**HOW TO COMPLETE THIS TASK**: Once you find the line with "--leaf-3: #86bc2c;" in the entries below, return exactly every line from it through the line with "0C85 34 200".

Dataset entries
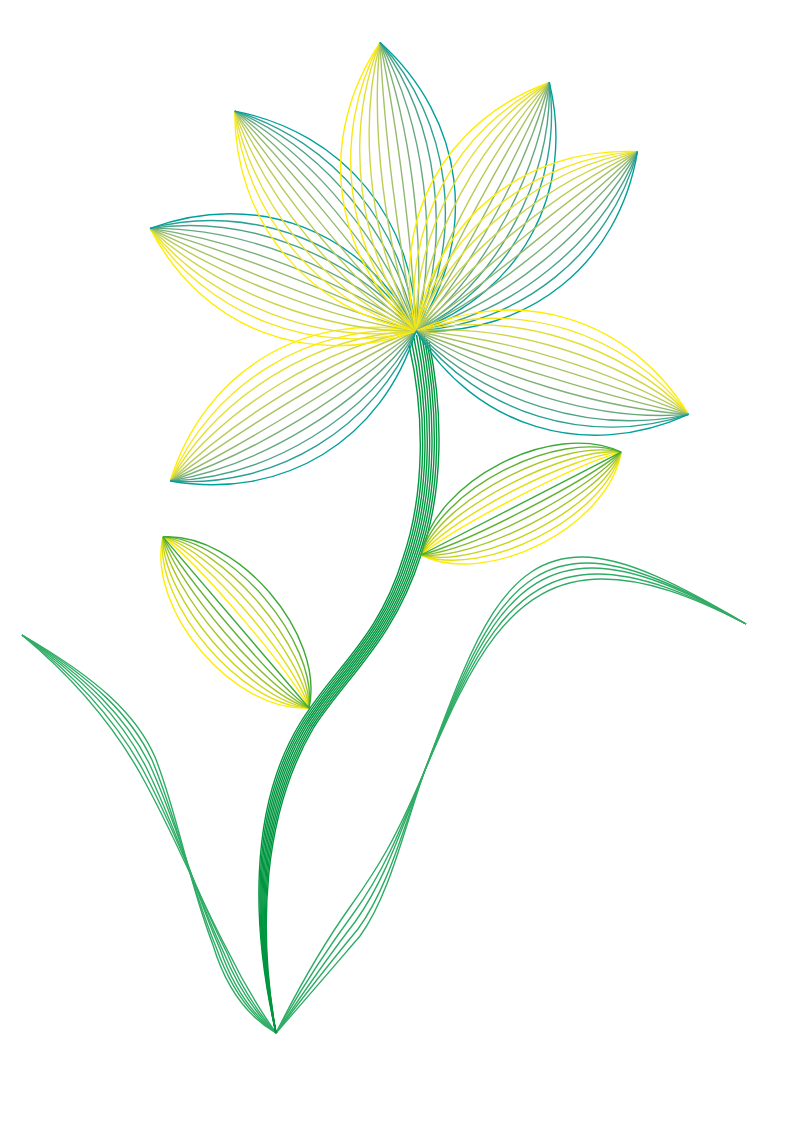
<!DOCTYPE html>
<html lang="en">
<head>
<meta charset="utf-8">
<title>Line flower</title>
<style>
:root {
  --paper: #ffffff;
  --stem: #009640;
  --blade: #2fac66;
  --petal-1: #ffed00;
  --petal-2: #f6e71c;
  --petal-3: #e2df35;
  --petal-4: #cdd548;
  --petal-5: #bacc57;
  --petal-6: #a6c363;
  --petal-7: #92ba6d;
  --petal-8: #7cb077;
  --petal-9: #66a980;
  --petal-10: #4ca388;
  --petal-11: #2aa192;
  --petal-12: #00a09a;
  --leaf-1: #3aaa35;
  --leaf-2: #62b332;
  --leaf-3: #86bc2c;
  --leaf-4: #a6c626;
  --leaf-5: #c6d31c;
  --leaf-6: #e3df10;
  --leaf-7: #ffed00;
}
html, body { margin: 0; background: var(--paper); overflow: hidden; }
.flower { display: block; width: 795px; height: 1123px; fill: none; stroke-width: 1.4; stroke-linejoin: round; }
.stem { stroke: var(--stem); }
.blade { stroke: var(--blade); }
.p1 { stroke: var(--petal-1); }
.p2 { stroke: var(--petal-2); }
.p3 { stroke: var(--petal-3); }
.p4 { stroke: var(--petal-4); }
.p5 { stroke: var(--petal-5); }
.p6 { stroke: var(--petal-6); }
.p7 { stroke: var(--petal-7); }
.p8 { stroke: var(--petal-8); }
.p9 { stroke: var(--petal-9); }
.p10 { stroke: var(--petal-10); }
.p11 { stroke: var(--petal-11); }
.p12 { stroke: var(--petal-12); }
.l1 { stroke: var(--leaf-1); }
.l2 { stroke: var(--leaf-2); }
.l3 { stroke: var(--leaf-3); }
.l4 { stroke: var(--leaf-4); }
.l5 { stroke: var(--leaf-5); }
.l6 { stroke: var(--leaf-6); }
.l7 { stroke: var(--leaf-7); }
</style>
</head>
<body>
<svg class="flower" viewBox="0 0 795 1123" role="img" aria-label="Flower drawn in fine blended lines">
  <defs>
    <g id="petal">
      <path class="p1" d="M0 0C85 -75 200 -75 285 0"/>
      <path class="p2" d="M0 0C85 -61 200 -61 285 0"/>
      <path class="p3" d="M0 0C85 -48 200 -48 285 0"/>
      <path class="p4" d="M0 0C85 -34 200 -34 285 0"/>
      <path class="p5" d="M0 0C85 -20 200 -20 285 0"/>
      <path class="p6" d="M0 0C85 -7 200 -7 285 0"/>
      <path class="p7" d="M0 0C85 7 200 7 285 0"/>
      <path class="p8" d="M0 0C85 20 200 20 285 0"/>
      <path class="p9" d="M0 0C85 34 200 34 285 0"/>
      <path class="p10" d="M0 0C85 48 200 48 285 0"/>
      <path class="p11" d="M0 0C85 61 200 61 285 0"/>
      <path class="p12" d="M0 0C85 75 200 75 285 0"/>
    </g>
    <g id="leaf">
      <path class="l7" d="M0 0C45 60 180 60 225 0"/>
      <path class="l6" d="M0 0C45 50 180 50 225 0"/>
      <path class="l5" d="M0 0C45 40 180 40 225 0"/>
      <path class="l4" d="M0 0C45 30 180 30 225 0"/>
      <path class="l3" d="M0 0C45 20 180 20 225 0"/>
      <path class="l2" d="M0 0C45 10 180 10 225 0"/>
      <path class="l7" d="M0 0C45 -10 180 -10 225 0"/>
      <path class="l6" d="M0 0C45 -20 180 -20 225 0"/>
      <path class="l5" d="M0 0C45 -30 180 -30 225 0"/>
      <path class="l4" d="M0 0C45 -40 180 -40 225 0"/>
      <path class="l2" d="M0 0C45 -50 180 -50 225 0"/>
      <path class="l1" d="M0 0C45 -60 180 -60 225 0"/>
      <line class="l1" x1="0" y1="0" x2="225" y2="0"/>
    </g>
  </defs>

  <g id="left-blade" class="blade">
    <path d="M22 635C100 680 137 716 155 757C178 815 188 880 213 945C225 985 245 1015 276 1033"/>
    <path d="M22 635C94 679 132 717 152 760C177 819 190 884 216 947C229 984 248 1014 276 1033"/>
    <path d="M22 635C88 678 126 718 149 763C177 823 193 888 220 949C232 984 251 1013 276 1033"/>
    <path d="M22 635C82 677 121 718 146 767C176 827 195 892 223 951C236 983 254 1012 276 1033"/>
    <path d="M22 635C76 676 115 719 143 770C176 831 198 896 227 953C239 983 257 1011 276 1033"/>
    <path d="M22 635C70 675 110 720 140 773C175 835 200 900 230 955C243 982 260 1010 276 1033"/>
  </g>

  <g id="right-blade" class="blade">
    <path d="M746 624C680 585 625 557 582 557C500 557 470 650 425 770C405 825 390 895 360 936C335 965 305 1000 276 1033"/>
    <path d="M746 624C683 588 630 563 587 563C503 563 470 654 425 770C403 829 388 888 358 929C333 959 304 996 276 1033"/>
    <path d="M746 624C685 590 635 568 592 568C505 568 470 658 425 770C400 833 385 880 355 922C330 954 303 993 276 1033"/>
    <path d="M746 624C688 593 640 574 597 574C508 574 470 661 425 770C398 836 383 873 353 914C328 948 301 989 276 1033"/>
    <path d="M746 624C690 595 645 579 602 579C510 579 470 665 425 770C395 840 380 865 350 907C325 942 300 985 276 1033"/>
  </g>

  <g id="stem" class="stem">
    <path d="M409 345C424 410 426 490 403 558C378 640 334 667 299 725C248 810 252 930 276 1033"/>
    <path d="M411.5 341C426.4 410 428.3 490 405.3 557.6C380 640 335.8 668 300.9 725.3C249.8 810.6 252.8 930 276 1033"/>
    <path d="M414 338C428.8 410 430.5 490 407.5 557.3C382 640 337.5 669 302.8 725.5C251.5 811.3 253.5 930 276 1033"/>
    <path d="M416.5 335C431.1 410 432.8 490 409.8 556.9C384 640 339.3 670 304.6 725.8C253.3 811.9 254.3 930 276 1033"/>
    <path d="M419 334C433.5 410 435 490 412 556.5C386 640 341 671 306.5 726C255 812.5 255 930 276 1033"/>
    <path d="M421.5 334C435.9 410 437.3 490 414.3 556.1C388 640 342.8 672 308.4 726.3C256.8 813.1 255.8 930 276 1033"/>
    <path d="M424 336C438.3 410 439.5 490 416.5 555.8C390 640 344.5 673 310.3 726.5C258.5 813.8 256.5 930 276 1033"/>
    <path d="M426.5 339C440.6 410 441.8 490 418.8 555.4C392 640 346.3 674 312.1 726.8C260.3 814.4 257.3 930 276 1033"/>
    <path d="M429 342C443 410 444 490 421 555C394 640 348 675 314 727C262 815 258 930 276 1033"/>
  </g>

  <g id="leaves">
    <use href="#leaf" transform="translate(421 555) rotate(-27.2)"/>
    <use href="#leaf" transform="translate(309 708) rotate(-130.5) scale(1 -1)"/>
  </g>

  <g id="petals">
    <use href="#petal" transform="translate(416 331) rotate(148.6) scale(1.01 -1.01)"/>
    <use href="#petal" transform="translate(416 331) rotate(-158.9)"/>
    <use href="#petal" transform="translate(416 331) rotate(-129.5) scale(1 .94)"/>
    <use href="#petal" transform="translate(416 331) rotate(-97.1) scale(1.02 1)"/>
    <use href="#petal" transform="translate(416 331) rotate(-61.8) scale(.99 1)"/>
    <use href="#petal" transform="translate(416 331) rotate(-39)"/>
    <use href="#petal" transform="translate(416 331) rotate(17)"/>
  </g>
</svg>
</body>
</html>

**ANSWER BOX**:
  --leaf-3: #86bc2c;
  --leaf-4: #a6c626;
  --leaf-5: #c6d31c;
  --leaf-6: #e3df10;
  --leaf-7: #ffed00;
}
html, body { margin: 0; background: var(--paper); overflow: hidden; }
.flower { display: block; width: 795px; height: 1123px; fill: none; stroke-width: 1.4; stroke-linejoin: round; }
.stem { stroke: var(--stem); }
.blade { stroke: var(--blade); }
.p1 { stroke: var(--petal-1); }
.p2 { stroke: var(--petal-2); }
.p3 { stroke: var(--petal-3); }
.p4 { stroke: var(--petal-4); }
.p5 { stroke: var(--petal-5); }
.p6 { stroke: var(--petal-6); }
.p7 { stroke: var(--petal-7); }
.p8 { stroke: var(--petal-8); }
.p9 { stroke: var(--petal-9); }
.p10 { stroke: var(--petal-10); }
.p11 { stroke: var(--petal-11); }
.p12 { stroke: var(--petal-12); }
.l1 { stroke: var(--leaf-1); }
.l2 { stroke: var(--leaf-2); }
.l3 { stroke: var(--leaf-3); }
.l4 { stroke: var(--leaf-4); }
.l5 { stroke: var(--leaf-5); }
.l6 { stroke: var(--leaf-6); }
.l7 { stroke: var(--leaf-7); }
</style>
</head>
<body>
<svg class="flower" viewBox="0 0 795 1123" role="img" aria-label="Flower drawn in fine blended lines">
  <defs>
    <g id="petal">
      <path class="p1" d="M0 0C85 -75 200 -75 285 0"/>
      <path class="p2" d="M0 0C85 -61 200 -61 285 0"/>
      <path class="p3" d="M0 0C85 -48 200 -48 285 0"/>
      <path class="p4" d="M0 0C85 -34 200 -34 285 0"/>
      <path class="p5" d="M0 0C85 -20 200 -20 285 0"/>
      <path class="p6" d="M0 0C85 -7 200 -7 285 0"/>
      <path class="p7" d="M0 0C85 7 200 7 285 0"/>
      <path class="p8" d="M0 0C85 20 200 20 285 0"/>
      <path class="p9" d="M0 0C85 34 200 34 285 0"/>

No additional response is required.